# [Task prompt]
Determine how many lines in the entries contain the word "leaf", and give that number with no other text.

# [Records provided]
Content starts

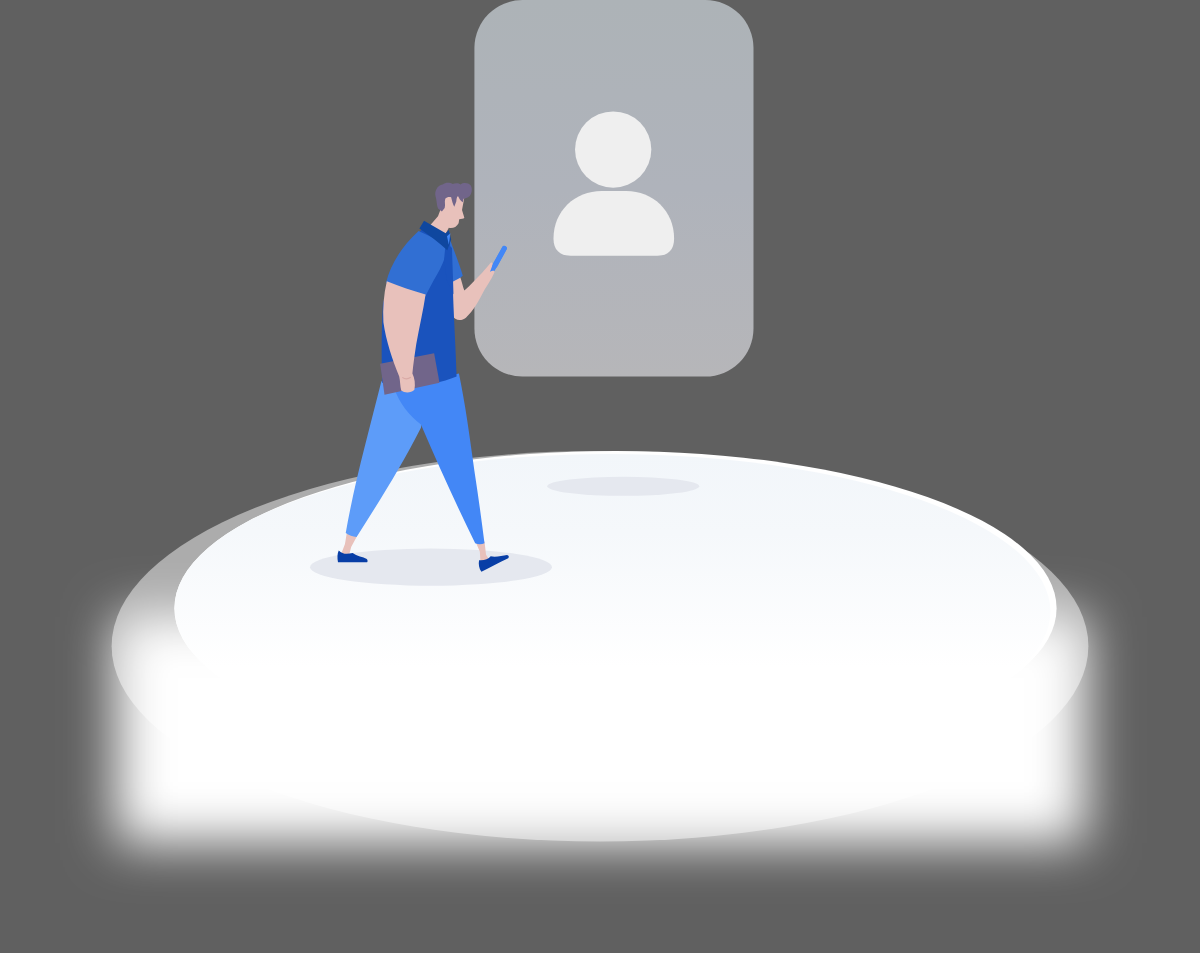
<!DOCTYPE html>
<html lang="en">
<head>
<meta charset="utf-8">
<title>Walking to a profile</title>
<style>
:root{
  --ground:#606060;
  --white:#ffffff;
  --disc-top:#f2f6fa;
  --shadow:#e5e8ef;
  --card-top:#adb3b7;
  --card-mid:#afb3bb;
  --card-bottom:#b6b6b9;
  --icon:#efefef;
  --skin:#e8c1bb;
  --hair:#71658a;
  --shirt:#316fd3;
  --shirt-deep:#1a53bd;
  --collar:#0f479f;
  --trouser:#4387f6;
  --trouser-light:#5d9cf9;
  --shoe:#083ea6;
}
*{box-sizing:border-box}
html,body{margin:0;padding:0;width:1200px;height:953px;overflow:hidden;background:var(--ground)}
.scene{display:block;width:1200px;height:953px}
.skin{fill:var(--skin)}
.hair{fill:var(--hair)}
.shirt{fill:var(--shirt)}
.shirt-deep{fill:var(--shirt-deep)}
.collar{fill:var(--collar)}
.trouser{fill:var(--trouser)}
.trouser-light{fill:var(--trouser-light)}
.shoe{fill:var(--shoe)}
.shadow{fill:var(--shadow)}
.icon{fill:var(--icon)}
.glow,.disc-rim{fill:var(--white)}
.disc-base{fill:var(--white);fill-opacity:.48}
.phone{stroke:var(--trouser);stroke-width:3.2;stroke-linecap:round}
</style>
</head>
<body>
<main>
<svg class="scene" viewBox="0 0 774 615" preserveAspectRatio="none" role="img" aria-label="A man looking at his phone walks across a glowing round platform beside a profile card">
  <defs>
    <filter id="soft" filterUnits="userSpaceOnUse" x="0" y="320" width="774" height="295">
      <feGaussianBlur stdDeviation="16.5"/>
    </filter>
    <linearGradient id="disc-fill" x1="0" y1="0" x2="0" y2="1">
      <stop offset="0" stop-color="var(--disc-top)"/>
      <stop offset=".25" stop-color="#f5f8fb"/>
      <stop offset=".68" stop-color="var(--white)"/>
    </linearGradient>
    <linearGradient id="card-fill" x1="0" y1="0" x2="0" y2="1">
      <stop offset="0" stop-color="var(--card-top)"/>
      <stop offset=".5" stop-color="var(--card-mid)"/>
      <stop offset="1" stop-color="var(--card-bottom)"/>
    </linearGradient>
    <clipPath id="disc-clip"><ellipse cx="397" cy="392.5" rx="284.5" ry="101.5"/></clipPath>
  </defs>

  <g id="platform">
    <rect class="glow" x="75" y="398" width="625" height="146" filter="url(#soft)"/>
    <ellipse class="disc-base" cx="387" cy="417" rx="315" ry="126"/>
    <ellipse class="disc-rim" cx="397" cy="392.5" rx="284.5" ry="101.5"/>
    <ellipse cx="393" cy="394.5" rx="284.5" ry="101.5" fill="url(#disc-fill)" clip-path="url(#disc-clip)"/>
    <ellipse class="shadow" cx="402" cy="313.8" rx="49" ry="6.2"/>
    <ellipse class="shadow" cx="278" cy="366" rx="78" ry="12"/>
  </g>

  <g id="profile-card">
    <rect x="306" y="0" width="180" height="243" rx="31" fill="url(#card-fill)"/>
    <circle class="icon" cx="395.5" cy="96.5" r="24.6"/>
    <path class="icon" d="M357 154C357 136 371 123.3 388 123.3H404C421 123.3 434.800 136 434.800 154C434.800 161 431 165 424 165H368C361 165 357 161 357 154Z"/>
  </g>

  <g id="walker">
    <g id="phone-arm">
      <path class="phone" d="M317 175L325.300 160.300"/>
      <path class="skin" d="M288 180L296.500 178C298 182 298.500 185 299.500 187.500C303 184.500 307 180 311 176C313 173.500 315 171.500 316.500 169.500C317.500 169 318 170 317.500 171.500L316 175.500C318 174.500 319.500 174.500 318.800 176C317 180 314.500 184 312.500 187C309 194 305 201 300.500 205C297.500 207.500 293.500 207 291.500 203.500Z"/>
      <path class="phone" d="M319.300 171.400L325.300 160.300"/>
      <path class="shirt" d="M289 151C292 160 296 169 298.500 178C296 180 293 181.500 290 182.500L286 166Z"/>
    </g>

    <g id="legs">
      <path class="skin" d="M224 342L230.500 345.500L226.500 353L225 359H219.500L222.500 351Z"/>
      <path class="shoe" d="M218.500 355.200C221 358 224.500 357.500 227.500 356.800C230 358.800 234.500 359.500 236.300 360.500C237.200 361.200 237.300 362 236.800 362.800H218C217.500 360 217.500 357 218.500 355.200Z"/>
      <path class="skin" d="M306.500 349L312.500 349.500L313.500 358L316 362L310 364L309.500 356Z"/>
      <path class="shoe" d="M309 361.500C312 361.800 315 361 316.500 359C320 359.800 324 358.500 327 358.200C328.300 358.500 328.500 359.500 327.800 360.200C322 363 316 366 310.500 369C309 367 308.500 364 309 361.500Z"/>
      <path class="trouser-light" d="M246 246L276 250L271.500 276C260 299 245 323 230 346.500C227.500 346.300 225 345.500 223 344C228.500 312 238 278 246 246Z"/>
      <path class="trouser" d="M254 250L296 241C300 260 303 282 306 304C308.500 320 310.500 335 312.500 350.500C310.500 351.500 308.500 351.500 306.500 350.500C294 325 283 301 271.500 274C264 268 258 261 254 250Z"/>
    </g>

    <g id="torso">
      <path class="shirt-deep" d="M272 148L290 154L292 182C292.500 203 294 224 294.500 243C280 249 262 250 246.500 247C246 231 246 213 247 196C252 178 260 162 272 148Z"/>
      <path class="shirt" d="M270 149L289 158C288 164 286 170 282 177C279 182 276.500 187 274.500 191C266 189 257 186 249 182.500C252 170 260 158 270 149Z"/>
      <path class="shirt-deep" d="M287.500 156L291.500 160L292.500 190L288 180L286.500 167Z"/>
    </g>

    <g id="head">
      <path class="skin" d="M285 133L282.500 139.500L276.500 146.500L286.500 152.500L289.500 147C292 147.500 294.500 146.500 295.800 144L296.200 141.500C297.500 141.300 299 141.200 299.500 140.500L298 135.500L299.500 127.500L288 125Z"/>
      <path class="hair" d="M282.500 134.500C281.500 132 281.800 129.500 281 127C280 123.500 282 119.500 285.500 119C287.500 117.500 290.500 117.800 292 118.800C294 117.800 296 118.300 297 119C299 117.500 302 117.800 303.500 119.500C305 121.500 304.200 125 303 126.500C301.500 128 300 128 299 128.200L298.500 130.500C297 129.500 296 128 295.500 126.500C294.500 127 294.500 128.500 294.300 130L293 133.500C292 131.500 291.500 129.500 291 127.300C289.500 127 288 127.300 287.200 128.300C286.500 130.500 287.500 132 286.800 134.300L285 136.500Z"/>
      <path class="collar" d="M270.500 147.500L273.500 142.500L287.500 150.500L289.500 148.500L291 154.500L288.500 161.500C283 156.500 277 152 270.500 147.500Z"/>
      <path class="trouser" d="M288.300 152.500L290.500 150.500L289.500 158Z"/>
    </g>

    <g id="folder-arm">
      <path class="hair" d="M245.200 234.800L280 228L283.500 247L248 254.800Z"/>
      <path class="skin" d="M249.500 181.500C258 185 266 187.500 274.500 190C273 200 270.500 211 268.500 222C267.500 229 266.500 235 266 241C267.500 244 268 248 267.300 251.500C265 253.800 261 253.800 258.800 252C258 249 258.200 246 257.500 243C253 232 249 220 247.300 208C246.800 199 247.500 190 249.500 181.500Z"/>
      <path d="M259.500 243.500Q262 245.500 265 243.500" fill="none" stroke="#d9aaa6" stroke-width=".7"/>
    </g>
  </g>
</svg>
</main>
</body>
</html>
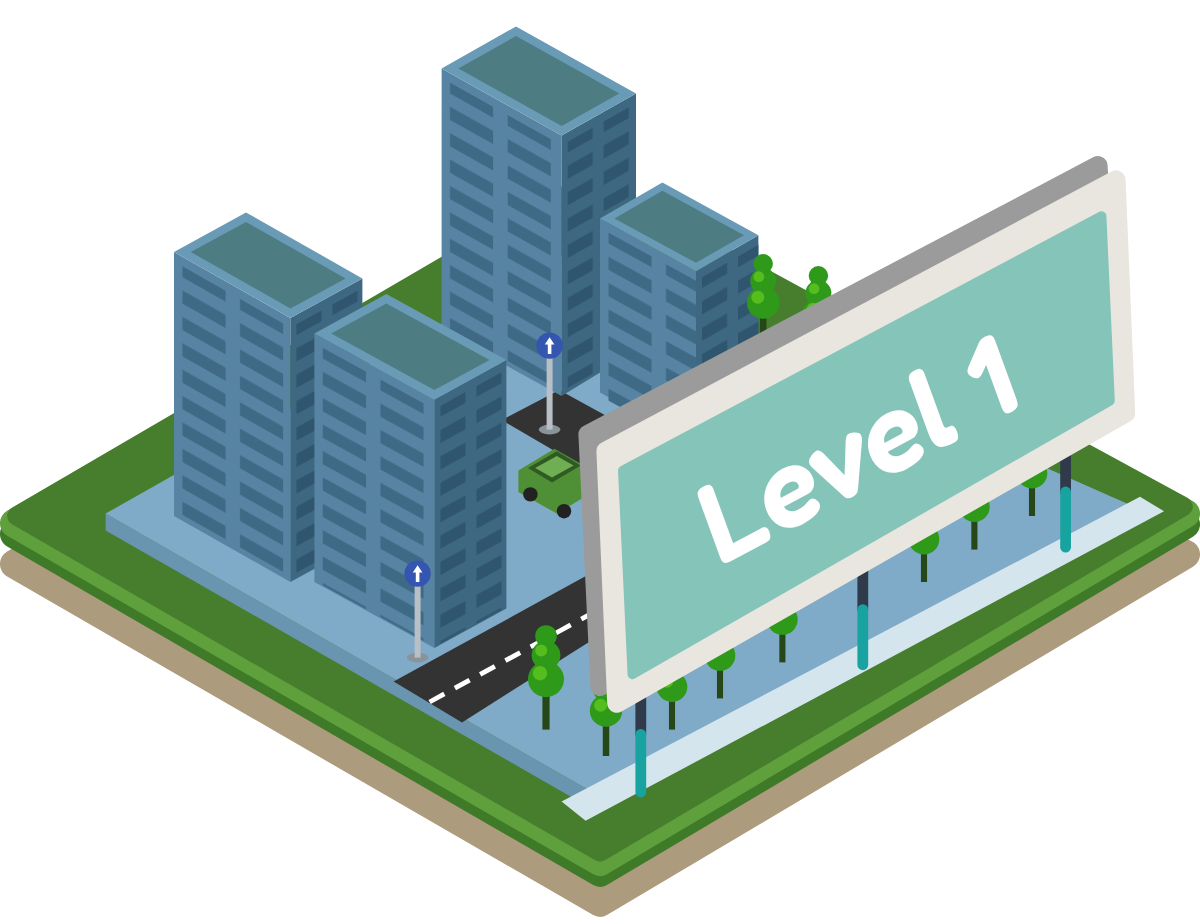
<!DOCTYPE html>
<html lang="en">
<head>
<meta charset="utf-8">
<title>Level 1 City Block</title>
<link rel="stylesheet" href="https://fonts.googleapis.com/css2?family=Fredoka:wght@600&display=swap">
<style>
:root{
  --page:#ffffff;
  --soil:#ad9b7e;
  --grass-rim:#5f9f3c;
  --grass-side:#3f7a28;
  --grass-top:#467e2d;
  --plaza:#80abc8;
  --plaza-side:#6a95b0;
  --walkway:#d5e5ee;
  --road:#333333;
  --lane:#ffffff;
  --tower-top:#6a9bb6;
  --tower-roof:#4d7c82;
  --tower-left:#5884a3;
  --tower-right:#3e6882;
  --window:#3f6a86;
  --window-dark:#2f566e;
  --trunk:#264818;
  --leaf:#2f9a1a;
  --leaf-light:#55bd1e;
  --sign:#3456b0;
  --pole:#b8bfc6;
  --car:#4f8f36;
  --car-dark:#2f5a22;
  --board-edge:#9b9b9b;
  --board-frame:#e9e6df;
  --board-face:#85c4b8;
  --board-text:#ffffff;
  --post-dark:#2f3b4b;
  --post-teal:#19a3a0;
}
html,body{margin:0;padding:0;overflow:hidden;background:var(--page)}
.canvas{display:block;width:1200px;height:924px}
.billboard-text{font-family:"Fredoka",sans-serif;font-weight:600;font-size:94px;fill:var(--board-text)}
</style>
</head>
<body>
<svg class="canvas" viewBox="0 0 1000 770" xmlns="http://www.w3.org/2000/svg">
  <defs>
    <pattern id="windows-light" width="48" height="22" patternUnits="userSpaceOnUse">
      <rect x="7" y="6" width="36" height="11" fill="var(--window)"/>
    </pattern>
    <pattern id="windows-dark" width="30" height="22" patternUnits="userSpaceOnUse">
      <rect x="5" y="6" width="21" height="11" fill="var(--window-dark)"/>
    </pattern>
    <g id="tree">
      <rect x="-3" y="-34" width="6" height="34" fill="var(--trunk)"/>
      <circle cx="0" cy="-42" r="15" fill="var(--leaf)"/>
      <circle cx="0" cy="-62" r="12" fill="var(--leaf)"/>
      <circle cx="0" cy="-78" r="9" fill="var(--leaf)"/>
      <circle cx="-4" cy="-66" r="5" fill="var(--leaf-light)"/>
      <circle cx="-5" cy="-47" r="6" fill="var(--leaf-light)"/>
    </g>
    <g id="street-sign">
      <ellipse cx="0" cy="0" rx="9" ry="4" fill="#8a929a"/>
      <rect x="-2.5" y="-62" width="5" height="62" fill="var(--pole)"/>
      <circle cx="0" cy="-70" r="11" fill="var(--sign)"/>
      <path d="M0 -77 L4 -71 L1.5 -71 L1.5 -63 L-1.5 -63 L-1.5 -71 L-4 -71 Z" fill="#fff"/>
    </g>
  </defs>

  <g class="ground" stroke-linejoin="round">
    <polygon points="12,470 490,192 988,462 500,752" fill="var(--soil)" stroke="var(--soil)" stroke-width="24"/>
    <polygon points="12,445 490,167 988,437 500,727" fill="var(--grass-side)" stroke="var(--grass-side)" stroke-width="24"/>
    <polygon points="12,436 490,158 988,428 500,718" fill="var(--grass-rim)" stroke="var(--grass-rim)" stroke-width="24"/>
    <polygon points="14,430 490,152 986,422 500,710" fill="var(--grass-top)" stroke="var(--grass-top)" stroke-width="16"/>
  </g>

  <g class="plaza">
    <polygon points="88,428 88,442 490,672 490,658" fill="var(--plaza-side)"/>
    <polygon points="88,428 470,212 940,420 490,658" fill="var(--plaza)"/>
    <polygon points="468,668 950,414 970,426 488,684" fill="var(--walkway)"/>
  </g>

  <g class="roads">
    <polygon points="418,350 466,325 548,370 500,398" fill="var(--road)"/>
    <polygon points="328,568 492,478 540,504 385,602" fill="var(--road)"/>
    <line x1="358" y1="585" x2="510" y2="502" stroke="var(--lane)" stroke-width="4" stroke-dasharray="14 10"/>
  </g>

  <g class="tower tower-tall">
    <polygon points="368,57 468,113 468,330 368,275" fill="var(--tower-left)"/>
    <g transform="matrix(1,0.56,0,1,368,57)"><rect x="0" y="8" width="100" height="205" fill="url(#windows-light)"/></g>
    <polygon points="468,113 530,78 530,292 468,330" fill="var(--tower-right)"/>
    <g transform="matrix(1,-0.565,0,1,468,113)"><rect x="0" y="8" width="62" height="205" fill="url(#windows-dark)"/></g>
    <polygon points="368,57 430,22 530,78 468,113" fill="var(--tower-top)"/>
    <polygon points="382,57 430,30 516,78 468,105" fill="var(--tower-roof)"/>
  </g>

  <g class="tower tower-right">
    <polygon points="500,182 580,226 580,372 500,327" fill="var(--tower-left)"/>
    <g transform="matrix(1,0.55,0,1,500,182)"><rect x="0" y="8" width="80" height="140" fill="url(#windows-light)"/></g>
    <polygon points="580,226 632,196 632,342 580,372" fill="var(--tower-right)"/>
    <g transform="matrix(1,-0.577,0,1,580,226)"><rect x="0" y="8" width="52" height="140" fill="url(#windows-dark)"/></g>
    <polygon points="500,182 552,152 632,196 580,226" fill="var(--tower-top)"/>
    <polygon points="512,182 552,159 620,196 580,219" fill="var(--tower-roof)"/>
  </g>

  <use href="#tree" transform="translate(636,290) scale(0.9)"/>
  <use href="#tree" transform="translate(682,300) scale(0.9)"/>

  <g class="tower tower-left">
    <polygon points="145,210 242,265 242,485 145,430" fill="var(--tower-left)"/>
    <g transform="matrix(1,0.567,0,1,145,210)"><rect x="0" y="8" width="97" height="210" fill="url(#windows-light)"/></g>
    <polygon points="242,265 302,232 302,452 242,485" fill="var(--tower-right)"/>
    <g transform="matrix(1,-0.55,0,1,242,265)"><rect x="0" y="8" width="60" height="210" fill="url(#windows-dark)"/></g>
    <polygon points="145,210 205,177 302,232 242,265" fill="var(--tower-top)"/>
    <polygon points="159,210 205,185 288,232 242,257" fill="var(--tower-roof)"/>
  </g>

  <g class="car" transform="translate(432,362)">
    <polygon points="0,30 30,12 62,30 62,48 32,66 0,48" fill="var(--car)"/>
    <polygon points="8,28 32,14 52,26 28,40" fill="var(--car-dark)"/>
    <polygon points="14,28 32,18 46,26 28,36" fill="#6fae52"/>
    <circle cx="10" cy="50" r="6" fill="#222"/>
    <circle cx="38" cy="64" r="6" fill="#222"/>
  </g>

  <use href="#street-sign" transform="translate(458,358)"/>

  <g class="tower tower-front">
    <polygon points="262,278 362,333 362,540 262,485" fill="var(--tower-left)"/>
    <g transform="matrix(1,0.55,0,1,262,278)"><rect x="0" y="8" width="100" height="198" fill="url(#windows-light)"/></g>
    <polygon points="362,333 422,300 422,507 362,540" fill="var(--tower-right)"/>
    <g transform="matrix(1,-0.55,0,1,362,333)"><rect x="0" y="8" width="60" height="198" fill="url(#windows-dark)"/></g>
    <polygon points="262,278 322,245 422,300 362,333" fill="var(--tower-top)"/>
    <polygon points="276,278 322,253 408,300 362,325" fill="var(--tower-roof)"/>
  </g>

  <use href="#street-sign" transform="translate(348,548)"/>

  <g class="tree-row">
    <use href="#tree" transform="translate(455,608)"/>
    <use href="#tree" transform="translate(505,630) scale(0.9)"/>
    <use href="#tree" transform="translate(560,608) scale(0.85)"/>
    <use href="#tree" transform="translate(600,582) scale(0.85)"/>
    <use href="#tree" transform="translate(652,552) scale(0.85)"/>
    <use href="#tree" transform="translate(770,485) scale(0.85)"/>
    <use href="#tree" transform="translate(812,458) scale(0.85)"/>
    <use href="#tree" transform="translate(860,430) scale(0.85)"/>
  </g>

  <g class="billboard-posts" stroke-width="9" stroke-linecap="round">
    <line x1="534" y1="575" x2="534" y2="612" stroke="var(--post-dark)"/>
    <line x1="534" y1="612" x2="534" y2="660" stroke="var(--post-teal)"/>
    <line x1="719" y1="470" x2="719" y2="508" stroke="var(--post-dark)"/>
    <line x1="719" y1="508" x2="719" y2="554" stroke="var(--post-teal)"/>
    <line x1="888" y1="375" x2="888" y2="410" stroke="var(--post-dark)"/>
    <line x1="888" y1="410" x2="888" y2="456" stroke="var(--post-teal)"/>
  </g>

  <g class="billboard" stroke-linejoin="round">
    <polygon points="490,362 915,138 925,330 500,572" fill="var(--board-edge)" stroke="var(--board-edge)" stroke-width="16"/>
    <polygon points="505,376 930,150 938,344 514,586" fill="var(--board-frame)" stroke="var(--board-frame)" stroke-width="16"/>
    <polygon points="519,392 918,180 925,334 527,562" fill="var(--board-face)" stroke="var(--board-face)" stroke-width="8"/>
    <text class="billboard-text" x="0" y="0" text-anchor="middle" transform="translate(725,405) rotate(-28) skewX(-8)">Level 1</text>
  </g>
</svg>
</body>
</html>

Content ends

# [Written reply]
7